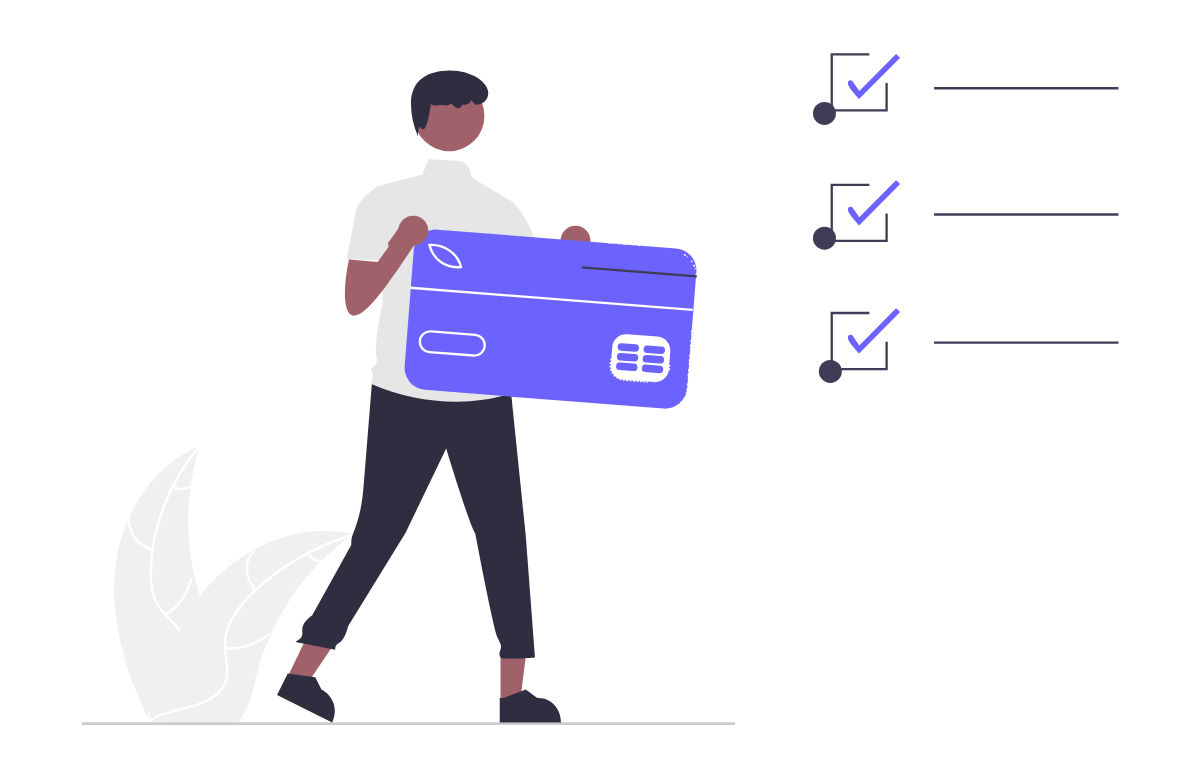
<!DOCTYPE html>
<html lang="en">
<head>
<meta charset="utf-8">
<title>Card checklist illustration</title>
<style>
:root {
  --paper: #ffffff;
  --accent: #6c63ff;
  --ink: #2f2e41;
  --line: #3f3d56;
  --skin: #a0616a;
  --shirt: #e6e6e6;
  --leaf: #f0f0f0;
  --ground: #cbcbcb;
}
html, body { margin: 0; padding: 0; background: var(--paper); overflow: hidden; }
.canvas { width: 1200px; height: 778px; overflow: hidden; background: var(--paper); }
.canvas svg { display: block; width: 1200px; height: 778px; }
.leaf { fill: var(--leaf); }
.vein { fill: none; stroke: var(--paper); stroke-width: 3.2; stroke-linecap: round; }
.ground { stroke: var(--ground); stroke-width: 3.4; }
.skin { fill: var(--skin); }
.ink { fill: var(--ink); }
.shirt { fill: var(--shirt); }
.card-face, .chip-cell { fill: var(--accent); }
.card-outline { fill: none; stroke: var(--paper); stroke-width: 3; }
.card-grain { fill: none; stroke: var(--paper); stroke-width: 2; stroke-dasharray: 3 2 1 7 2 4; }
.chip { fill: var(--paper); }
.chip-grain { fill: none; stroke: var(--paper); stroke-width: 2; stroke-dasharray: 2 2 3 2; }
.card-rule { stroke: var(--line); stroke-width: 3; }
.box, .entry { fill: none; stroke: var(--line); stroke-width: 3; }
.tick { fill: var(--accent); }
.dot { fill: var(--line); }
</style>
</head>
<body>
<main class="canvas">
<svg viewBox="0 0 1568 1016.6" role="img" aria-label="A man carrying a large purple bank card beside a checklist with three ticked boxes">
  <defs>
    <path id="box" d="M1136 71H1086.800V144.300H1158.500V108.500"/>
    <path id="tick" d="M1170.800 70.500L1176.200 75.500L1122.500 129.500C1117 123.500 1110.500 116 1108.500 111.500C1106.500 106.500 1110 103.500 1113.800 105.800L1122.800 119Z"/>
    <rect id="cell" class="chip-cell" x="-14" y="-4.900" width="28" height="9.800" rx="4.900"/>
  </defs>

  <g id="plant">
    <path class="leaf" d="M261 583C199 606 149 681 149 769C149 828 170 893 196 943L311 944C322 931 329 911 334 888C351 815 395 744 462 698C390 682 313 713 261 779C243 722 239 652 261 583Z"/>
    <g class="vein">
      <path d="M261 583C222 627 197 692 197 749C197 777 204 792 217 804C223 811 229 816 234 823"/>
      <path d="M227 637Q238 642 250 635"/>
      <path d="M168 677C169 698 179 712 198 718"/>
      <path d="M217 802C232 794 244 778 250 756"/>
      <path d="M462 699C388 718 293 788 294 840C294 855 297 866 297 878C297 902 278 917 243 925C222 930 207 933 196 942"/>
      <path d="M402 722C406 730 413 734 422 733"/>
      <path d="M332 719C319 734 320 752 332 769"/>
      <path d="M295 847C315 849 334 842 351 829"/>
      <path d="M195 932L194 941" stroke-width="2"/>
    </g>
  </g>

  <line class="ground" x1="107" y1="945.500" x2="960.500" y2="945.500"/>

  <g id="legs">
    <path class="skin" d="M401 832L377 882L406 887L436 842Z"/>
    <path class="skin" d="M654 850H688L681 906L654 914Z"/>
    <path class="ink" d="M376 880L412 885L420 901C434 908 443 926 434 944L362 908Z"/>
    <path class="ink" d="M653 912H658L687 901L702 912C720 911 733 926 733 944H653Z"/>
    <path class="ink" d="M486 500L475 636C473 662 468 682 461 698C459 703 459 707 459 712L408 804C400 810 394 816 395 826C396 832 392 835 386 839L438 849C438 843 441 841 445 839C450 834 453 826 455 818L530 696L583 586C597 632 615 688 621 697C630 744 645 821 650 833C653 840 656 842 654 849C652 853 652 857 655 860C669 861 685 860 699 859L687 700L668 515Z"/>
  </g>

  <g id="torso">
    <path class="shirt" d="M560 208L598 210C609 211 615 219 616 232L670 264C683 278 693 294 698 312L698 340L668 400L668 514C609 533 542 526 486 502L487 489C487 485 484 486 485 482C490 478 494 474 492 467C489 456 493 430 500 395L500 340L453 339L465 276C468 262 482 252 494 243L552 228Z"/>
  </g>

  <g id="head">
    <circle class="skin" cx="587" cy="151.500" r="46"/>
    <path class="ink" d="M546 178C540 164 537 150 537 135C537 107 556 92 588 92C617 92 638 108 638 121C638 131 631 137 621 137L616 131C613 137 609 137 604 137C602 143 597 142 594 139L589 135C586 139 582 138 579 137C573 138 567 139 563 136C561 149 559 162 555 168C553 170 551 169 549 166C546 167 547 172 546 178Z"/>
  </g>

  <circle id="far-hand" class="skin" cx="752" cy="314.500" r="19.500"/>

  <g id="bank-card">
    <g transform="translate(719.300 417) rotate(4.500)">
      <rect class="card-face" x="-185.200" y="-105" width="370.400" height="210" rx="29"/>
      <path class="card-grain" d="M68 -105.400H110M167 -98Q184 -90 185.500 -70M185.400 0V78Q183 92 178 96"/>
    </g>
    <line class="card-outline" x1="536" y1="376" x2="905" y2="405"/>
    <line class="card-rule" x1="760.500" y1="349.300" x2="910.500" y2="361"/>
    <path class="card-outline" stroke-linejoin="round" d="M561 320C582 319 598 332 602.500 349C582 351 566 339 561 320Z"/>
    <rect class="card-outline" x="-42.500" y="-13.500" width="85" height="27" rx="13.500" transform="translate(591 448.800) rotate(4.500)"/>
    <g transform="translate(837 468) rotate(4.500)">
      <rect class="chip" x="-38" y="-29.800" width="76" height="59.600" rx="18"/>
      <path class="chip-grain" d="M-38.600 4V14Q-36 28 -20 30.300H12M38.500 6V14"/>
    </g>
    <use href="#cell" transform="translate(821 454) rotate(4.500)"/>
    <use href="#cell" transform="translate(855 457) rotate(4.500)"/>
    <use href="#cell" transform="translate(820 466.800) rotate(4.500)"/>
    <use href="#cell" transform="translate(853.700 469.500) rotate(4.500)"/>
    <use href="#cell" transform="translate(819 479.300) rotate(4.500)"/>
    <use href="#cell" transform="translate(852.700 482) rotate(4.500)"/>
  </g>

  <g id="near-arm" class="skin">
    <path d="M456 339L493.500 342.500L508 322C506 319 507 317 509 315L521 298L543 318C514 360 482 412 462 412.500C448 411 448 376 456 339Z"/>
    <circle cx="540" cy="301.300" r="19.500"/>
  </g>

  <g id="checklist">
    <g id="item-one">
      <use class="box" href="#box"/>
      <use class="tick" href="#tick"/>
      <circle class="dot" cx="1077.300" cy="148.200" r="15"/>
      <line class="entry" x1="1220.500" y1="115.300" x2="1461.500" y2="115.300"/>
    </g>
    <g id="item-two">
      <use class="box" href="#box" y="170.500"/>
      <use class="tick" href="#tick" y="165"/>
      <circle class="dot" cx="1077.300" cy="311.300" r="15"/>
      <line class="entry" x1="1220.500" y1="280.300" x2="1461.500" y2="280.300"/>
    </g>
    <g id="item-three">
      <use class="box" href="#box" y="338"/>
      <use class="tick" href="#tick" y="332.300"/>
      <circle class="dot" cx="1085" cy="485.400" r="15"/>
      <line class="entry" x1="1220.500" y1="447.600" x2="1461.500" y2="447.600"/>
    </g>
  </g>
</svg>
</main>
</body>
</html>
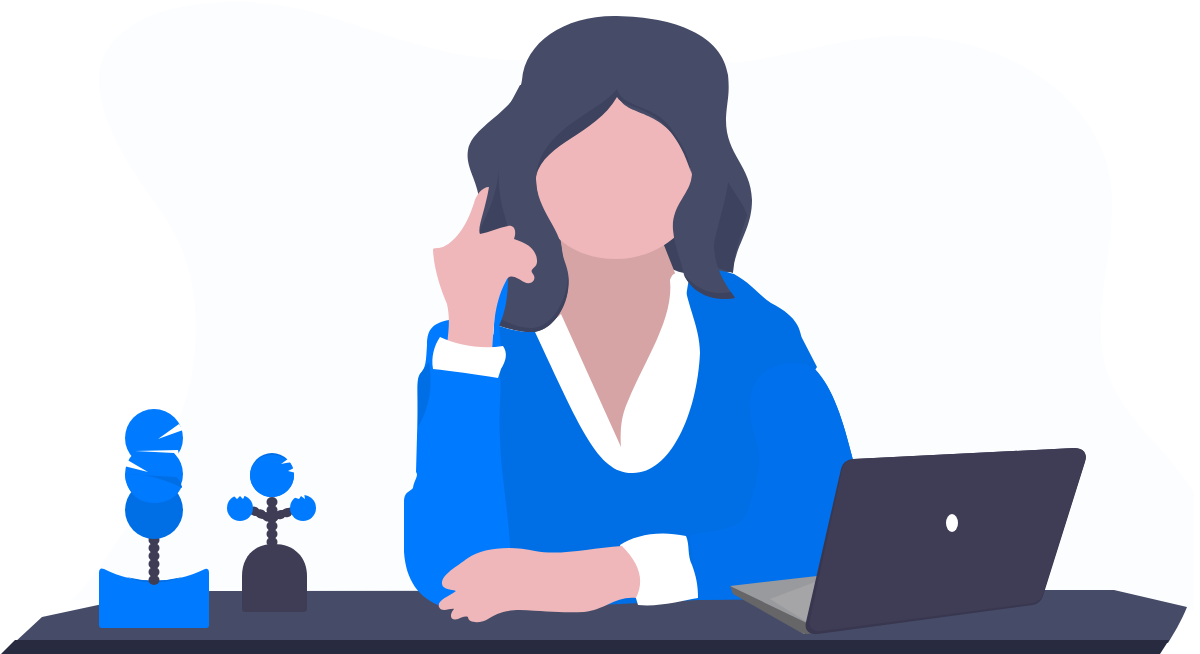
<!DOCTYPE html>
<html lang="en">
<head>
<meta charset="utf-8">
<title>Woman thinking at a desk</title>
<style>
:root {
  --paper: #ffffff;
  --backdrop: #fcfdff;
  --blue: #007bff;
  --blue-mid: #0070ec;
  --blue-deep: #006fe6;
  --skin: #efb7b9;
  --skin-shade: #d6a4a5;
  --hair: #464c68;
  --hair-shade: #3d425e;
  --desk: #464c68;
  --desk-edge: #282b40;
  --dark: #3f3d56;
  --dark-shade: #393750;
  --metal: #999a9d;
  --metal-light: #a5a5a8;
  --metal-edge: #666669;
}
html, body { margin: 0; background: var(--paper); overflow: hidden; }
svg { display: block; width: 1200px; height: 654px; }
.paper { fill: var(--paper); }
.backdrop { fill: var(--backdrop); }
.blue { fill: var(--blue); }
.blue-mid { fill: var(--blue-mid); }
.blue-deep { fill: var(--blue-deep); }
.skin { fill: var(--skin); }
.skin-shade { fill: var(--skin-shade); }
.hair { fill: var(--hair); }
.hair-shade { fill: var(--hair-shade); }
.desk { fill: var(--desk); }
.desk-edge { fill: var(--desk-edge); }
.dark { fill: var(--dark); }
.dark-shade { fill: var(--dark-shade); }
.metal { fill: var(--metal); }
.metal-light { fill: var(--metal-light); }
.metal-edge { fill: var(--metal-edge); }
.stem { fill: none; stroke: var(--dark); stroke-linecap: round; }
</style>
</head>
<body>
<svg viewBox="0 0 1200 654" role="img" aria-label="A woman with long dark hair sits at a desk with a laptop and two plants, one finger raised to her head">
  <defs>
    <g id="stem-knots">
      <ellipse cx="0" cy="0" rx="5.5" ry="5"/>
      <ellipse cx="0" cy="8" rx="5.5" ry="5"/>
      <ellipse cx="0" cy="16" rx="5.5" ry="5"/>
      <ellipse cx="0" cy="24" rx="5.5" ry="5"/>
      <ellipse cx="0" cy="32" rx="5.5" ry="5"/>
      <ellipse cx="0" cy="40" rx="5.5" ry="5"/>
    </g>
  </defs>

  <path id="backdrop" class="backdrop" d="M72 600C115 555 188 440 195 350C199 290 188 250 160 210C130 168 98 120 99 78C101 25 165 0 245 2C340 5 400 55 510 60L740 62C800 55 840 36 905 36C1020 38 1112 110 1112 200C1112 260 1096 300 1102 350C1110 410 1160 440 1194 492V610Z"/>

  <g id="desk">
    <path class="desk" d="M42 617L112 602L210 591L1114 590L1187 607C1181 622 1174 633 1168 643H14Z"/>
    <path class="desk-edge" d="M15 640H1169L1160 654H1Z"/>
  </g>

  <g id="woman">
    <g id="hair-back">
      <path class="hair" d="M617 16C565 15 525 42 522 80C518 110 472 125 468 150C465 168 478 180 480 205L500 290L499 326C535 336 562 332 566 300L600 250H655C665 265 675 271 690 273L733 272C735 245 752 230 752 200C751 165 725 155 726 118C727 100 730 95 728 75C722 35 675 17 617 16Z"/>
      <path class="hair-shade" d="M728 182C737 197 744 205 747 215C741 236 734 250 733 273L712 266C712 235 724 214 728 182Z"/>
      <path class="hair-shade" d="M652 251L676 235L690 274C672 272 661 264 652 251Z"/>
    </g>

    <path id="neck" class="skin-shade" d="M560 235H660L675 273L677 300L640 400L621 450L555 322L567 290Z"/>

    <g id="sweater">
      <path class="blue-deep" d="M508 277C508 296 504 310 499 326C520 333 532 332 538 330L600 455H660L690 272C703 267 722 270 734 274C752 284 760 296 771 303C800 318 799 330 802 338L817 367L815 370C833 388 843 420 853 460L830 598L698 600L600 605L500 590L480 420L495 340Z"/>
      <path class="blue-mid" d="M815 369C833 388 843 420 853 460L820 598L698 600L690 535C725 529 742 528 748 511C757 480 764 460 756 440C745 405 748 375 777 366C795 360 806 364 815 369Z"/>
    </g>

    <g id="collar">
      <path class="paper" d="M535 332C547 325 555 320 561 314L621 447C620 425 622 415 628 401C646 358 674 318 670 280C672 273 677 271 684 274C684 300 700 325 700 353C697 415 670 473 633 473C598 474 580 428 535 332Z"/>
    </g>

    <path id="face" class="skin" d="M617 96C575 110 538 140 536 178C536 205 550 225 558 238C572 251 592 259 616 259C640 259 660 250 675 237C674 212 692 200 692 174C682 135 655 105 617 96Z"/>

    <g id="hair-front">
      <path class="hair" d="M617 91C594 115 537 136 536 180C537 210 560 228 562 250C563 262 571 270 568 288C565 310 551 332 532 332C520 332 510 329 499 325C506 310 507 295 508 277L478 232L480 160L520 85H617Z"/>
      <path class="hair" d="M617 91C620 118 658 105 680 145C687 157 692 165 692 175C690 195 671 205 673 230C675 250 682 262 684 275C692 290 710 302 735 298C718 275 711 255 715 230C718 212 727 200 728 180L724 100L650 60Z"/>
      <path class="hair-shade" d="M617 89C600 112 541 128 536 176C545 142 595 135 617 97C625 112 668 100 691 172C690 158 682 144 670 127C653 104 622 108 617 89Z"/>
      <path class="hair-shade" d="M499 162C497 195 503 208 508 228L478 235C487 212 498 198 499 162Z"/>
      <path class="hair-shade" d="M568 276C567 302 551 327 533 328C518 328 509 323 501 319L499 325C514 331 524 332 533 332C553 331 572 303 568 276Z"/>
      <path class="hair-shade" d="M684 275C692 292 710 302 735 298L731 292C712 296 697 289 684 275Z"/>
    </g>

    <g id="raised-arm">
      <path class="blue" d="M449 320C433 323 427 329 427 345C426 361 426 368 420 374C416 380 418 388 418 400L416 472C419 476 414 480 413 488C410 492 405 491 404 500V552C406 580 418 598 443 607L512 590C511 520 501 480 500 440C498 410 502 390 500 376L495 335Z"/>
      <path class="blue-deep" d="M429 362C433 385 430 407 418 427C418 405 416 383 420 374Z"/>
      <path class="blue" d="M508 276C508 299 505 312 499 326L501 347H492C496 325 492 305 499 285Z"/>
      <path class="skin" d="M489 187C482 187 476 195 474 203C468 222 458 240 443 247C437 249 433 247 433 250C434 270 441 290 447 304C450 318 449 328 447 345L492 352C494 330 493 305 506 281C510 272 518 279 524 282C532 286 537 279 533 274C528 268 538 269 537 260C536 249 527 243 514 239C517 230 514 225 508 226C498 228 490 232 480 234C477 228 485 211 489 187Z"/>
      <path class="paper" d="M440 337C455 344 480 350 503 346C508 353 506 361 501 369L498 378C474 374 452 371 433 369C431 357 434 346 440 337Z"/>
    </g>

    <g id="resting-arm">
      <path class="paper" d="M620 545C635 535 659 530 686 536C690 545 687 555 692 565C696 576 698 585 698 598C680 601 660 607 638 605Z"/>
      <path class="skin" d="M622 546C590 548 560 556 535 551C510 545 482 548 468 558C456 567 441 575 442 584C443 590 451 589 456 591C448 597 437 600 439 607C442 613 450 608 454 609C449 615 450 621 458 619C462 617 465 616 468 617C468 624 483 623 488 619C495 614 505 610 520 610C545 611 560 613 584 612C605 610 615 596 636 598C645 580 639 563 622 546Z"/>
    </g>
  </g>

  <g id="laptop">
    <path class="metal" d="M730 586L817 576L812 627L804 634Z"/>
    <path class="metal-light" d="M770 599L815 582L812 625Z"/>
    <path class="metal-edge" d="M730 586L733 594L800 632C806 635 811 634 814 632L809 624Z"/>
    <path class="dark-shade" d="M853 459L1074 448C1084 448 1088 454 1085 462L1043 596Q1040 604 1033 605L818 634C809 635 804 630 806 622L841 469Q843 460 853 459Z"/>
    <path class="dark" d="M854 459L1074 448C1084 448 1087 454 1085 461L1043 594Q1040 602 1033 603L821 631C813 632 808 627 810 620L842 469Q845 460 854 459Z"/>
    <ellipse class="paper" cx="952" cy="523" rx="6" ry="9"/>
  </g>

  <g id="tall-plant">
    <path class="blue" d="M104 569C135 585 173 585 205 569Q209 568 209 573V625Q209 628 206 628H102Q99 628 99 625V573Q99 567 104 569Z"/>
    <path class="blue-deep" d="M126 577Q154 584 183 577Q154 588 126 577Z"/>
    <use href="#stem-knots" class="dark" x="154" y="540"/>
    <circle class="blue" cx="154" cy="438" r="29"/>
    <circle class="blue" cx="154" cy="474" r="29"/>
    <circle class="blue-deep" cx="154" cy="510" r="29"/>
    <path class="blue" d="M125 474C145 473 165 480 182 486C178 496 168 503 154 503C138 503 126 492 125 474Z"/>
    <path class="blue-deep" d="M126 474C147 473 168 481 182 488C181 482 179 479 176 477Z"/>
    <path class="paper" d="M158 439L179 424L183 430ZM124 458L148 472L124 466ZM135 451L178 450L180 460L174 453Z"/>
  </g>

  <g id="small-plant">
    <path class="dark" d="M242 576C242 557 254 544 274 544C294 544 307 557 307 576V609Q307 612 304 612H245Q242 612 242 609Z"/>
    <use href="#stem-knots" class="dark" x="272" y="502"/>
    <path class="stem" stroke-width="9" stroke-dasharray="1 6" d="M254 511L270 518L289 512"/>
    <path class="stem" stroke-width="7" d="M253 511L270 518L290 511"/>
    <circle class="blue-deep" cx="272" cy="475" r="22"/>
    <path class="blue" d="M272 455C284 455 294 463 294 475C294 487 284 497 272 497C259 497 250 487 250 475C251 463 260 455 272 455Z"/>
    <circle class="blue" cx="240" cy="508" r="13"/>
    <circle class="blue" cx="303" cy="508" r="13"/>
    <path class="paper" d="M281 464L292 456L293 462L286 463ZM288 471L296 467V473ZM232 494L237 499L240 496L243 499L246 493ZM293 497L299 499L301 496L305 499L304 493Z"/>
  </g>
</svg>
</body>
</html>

Work item
Determine how many of the lines above hold the word "ellipse", and output that number by itself.

Answer to the exercise
7